◆ **Task item**: Within the material below, tally every line that holds the word "html", then give the tally and nothing more.

◆ **Given data**:
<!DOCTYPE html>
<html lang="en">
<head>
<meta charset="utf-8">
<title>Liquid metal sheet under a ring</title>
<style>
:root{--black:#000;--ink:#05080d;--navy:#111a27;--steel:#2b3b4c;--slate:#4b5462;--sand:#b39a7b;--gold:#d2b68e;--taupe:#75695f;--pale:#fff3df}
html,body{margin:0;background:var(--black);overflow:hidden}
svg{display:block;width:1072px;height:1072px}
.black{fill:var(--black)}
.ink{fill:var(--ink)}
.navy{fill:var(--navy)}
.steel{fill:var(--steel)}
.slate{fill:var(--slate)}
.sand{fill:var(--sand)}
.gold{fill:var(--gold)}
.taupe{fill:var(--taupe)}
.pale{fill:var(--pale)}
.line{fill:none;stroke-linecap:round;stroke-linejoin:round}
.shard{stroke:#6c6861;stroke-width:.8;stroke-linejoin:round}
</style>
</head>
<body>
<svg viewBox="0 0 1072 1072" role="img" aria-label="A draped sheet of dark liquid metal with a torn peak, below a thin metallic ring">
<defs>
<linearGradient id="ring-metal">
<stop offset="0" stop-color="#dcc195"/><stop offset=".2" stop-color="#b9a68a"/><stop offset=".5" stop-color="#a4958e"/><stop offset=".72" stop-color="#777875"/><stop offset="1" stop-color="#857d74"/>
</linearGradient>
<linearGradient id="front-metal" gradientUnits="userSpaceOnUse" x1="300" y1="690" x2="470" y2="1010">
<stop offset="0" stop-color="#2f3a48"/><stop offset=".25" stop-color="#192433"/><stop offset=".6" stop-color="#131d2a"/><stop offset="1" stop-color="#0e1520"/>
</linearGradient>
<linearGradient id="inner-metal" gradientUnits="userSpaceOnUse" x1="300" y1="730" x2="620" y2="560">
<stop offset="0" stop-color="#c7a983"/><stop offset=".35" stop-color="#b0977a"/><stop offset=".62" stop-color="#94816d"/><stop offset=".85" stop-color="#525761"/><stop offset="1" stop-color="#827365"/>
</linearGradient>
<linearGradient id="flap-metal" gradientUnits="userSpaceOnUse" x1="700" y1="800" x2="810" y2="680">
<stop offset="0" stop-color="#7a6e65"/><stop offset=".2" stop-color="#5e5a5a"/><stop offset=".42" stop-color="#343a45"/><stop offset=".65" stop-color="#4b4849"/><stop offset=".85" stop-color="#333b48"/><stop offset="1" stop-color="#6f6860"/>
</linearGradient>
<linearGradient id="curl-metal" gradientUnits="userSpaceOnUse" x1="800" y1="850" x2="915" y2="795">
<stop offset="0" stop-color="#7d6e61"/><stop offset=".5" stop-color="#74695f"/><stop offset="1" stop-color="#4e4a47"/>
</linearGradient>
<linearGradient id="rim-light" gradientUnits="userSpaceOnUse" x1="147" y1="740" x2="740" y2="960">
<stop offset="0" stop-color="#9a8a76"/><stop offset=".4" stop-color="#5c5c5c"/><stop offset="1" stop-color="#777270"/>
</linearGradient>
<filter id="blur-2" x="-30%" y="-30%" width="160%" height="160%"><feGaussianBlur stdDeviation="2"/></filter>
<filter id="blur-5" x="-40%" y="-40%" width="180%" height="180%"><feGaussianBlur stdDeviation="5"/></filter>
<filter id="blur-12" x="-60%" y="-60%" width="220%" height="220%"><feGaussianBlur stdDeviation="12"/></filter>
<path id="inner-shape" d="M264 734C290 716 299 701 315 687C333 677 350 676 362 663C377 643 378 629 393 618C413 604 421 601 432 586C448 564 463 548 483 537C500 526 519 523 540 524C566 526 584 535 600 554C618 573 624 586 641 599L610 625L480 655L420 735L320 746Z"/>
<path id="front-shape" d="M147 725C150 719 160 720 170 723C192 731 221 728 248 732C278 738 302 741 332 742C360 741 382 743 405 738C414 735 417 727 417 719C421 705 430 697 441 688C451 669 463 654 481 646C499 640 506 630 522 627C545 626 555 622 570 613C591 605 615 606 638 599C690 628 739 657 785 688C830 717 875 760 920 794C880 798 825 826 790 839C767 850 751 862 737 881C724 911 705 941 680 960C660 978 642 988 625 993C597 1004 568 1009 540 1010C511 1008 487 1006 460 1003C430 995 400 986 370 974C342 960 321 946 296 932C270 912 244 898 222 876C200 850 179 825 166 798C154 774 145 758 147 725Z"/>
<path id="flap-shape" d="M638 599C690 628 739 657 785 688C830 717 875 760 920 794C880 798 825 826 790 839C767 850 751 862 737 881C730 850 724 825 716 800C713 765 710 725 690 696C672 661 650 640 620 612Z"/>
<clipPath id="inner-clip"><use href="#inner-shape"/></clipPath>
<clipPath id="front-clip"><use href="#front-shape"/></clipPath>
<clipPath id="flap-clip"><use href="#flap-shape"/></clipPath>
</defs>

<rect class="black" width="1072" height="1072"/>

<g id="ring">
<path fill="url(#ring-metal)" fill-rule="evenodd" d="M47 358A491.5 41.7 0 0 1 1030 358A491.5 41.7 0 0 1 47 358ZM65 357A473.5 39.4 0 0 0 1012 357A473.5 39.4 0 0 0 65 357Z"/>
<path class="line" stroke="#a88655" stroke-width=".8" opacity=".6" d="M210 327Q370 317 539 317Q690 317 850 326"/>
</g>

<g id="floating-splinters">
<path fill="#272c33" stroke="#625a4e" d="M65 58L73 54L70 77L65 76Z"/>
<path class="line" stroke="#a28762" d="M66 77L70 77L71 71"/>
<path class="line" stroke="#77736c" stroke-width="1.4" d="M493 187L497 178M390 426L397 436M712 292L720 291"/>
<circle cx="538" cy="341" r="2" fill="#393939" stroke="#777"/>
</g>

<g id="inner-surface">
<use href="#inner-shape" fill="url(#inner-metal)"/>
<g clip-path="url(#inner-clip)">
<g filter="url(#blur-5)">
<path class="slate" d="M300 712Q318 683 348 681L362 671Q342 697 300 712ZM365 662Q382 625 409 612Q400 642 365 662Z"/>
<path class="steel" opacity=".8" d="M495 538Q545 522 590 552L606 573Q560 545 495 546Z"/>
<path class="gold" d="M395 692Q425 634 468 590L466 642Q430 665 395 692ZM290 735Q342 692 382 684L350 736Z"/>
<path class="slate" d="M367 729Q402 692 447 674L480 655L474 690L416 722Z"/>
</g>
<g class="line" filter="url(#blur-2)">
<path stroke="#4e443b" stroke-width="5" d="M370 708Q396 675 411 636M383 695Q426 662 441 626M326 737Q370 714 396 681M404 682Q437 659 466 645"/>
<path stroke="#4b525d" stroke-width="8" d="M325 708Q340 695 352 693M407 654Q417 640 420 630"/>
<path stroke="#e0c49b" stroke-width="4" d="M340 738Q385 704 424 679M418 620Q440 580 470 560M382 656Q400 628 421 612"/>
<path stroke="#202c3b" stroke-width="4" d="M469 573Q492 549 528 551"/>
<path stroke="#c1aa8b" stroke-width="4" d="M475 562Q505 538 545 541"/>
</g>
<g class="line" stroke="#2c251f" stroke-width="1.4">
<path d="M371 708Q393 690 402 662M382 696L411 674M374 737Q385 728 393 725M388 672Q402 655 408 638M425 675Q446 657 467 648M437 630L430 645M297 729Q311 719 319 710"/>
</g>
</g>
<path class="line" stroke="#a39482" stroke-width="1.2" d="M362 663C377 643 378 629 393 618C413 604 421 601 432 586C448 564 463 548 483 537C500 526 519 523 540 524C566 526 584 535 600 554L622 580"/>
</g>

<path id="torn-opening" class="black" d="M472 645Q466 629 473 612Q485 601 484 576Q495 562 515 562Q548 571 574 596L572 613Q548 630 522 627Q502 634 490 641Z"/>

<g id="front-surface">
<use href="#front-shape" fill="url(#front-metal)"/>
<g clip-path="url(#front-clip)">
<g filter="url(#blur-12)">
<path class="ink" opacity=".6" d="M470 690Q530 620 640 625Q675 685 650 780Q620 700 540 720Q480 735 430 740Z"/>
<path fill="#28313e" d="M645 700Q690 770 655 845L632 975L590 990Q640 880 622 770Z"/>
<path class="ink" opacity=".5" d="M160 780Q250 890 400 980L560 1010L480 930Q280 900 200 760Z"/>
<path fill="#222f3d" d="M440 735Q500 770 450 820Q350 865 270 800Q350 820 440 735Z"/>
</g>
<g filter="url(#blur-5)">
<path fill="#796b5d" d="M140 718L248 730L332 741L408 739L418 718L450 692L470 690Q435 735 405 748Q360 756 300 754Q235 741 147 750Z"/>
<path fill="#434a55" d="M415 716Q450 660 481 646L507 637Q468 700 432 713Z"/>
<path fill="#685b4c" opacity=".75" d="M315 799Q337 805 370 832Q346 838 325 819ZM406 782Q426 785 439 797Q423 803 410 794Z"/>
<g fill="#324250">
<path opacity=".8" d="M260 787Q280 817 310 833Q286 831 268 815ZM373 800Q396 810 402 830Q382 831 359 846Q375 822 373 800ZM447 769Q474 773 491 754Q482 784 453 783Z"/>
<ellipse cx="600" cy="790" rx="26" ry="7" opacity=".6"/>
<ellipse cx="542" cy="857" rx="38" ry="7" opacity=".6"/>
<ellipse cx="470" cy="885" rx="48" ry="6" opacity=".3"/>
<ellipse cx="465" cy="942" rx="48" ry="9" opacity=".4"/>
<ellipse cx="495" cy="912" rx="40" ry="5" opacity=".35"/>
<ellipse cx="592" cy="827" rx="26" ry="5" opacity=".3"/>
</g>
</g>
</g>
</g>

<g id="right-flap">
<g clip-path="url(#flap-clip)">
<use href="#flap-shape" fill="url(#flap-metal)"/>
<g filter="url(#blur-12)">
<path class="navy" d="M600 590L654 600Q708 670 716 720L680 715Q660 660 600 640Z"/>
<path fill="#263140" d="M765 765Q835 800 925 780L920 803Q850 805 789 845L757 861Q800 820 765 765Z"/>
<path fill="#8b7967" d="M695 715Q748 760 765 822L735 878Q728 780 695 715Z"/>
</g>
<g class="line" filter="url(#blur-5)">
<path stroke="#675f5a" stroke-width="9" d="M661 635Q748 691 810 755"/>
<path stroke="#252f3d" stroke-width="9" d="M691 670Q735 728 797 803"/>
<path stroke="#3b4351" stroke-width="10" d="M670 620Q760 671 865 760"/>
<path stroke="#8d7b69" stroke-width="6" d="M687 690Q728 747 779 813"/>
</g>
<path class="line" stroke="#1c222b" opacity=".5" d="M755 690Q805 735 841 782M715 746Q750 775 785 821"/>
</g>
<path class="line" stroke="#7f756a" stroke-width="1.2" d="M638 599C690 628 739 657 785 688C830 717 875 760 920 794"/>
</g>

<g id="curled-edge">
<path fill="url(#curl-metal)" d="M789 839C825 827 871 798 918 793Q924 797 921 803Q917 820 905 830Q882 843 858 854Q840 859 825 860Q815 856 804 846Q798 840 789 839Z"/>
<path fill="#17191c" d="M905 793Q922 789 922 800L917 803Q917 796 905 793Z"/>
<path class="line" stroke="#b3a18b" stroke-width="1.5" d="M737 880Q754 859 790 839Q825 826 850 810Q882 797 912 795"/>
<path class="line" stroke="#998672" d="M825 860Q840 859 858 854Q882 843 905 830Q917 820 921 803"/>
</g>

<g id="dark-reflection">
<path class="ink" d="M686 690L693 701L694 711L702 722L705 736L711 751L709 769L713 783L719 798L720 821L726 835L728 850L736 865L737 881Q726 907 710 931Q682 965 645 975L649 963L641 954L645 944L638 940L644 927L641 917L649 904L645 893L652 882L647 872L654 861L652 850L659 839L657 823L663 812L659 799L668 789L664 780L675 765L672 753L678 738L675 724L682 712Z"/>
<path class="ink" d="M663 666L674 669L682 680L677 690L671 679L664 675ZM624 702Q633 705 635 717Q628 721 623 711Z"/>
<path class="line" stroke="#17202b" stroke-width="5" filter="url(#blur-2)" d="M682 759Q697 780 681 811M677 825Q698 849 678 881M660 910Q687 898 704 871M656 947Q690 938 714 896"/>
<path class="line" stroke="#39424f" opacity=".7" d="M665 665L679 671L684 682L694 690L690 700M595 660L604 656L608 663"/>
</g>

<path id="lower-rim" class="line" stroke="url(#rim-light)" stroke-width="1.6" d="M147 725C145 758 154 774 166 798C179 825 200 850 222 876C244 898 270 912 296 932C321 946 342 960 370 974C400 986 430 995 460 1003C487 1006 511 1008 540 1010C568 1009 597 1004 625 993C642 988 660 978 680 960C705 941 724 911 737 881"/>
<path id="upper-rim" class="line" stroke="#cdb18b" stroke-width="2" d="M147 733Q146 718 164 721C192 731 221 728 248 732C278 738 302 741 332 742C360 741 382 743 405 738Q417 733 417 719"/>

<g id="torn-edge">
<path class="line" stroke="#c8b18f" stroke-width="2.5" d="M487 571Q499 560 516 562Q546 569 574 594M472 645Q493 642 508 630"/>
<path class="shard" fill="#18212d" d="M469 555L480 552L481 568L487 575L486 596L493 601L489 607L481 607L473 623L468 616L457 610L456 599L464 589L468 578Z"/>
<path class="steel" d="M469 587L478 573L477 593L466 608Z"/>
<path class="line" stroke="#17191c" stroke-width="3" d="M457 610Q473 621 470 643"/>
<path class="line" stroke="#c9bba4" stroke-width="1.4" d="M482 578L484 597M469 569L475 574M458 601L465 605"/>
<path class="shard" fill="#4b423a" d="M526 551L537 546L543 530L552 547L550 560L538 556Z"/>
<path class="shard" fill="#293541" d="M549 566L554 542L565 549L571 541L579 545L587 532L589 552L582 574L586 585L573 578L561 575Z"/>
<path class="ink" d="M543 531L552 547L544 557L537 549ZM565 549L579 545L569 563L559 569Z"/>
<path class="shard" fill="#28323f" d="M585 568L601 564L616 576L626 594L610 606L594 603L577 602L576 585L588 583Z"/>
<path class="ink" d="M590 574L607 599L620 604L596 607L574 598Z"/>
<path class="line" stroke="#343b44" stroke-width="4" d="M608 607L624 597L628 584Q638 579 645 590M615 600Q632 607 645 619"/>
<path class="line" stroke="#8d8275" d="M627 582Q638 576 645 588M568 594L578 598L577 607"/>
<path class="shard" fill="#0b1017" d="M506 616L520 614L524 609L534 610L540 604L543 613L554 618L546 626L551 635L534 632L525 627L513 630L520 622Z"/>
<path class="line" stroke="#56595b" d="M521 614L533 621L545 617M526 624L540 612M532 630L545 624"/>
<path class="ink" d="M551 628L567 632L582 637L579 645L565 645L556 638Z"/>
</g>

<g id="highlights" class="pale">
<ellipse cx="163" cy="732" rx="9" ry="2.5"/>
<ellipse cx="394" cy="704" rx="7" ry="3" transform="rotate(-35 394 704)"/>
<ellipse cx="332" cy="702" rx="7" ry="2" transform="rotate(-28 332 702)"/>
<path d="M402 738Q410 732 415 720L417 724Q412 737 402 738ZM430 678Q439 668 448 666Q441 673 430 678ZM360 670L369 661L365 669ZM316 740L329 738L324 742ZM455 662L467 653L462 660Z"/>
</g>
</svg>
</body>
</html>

◆ **Response to the exercise**: 4